--- INPUT MATERIAL Enclosed Below ---

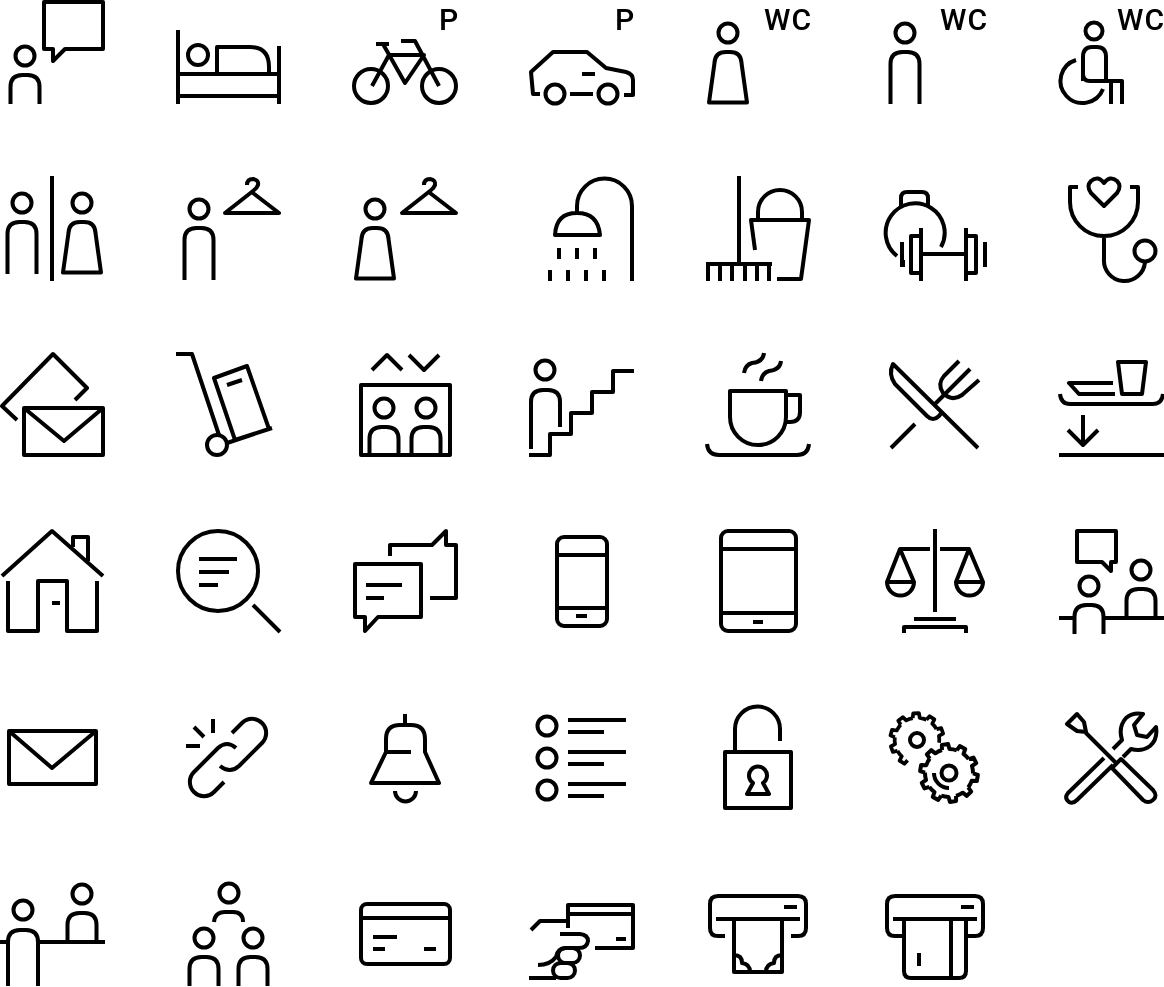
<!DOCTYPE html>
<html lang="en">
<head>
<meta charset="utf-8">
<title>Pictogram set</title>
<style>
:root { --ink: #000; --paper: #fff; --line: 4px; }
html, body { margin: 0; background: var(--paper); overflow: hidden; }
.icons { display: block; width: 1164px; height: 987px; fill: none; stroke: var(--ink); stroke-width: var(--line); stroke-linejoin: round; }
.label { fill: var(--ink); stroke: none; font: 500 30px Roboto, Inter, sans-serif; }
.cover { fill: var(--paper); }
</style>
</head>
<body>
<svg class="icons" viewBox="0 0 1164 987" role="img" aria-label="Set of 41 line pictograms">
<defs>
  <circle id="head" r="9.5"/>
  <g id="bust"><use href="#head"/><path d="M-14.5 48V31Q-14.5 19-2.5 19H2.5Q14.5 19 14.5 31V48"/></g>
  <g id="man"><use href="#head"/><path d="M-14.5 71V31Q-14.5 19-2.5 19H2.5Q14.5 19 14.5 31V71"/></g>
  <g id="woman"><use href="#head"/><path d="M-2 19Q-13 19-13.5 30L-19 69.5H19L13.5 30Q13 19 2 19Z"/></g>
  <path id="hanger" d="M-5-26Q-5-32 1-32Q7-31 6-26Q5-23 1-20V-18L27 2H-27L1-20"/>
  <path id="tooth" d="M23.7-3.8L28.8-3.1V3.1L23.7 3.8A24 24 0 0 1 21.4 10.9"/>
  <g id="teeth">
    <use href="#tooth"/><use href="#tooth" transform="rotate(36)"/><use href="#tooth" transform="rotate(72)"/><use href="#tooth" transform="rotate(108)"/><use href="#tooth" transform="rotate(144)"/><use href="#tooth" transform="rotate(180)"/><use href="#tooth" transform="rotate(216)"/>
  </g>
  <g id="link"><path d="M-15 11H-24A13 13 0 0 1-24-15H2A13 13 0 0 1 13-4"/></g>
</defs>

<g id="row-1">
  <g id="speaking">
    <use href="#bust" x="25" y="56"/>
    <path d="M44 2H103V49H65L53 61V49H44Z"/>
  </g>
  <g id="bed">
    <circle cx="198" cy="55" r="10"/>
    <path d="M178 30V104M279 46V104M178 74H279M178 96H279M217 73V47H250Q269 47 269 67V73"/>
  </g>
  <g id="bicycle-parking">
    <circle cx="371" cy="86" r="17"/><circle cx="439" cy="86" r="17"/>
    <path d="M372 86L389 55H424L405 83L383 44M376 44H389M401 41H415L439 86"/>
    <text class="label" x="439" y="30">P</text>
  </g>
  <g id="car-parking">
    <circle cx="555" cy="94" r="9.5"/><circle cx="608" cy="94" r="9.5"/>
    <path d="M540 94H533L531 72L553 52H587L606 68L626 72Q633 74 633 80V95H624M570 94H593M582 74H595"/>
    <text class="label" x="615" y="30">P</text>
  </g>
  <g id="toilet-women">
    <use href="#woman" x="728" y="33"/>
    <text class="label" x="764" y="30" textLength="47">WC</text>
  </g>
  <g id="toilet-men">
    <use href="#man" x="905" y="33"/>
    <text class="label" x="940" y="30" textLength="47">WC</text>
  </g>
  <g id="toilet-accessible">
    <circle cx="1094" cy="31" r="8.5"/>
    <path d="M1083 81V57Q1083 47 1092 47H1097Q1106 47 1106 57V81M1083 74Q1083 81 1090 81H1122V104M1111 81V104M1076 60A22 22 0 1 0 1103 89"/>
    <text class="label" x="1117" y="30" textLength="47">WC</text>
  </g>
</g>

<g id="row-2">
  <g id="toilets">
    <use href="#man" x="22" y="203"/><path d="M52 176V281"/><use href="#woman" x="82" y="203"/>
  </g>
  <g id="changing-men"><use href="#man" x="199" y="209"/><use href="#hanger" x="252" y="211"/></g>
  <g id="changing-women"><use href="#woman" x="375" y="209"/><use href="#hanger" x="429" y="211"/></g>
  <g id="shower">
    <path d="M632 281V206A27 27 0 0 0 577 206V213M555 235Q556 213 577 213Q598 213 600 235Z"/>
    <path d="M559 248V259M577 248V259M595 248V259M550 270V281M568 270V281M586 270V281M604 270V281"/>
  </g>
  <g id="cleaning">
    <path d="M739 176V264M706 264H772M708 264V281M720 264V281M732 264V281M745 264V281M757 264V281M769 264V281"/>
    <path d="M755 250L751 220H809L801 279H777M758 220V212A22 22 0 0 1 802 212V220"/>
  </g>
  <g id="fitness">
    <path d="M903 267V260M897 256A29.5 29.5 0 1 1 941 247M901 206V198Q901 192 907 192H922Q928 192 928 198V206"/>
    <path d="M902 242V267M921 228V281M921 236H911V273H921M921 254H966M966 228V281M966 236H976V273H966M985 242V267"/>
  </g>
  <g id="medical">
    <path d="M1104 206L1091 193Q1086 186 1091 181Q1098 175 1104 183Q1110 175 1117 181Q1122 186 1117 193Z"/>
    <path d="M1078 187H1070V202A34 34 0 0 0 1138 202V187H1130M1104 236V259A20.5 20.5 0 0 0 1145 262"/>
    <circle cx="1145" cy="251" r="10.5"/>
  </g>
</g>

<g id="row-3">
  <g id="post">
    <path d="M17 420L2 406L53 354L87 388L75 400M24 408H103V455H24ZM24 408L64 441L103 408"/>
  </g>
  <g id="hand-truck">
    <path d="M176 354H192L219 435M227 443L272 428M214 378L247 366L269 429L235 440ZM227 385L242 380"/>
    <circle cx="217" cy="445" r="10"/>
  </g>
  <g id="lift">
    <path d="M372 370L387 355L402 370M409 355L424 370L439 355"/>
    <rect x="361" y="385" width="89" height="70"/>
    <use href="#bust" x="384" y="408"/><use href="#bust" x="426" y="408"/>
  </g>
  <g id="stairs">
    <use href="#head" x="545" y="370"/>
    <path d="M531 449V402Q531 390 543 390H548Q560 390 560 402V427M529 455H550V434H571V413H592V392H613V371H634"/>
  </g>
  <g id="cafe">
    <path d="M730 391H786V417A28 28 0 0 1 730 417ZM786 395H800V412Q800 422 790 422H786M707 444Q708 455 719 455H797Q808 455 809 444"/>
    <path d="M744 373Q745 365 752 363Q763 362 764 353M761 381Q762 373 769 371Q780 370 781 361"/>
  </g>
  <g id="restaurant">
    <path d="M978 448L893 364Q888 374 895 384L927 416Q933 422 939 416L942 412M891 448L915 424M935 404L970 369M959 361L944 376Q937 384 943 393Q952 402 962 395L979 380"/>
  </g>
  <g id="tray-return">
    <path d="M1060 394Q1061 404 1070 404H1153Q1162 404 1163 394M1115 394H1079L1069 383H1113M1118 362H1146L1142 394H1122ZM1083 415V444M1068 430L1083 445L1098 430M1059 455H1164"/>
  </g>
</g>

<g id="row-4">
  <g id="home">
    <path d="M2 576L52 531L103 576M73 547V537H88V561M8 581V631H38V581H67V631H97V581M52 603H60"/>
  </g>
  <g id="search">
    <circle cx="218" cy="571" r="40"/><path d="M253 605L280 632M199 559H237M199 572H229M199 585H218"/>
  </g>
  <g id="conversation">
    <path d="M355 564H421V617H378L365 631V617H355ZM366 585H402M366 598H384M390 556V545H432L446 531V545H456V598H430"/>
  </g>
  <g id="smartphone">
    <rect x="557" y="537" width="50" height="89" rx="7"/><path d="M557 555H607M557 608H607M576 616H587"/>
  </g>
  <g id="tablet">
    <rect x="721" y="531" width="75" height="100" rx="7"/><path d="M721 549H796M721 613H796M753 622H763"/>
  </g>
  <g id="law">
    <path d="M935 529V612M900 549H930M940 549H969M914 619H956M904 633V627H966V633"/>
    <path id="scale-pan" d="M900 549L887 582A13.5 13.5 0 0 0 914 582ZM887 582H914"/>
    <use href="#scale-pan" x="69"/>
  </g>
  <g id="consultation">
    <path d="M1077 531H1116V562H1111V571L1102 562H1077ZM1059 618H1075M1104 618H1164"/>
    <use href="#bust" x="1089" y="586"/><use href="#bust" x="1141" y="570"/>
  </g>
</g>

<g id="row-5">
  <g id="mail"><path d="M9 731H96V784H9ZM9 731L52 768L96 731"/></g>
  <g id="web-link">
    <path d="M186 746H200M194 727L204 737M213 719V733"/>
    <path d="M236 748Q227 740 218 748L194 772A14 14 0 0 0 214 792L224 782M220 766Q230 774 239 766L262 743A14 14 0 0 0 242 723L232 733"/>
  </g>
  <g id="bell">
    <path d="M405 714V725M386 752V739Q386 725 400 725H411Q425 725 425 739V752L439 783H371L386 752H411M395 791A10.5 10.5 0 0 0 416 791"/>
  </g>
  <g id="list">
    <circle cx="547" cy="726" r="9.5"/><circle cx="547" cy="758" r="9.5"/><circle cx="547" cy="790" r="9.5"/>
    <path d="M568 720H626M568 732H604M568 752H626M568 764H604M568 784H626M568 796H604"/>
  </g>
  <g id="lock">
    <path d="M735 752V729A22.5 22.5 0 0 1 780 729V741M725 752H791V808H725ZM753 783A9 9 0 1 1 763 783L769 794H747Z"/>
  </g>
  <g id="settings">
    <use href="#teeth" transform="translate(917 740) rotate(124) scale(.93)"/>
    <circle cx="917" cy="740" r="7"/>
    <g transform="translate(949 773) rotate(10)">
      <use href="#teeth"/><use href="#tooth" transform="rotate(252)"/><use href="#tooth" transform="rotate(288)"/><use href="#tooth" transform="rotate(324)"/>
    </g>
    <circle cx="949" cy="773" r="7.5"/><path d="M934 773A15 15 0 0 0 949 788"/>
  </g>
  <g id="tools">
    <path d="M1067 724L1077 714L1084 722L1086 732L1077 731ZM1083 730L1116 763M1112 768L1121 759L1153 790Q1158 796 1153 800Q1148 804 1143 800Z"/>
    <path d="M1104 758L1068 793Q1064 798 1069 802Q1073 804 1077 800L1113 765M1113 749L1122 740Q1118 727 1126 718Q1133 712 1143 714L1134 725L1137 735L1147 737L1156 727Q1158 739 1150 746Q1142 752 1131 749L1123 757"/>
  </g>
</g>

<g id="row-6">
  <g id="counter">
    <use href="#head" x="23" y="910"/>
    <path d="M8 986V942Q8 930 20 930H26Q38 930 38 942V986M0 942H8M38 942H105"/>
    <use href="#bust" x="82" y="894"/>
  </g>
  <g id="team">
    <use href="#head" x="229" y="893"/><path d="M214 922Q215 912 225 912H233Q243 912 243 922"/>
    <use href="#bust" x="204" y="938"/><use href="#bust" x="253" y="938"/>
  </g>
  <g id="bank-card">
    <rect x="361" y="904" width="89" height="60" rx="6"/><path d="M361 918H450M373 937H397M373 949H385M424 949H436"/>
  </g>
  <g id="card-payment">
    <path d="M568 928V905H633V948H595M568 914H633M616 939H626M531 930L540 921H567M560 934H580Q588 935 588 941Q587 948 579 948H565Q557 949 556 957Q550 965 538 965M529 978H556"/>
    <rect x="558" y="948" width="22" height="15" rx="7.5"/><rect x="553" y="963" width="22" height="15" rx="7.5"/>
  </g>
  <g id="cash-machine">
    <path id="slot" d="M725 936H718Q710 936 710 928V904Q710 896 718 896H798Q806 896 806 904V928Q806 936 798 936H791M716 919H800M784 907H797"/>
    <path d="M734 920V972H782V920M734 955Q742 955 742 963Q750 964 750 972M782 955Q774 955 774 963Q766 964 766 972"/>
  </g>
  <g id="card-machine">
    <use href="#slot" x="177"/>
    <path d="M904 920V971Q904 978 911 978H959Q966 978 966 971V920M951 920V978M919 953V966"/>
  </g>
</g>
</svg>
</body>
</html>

--- End of Enclosed INPUT MATERIAL ---

TASK: Filter the data above, keeping only lines that include the string "head".

ANSWER BOX:
<head>
</head>
  <circle id="head" r="9.5"/>
  <g id="bust"><use href="#head"/><path d="M-14.5 48V31Q-14.5 19-2.5 19H2.5Q14.5 19 14.5 31V48"/></g>
  <g id="man"><use href="#head"/><path d="M-14.5 71V31Q-14.5 19-2.5 19H2.5Q14.5 19 14.5 31V71"/></g>
  <g id="woman"><use href="#head"/><path d="M-2 19Q-13 19-13.5 30L-19 69.5H19L13.5 30Q13 19 2 19Z"/></g>
    <use href="#head" x="545" y="370"/>
    <use href="#head" x="23" y="910"/>
    <use href="#head" x="229" y="893"/><path d="M214 922Q215 912 225 912H233Q243 912 243 922"/>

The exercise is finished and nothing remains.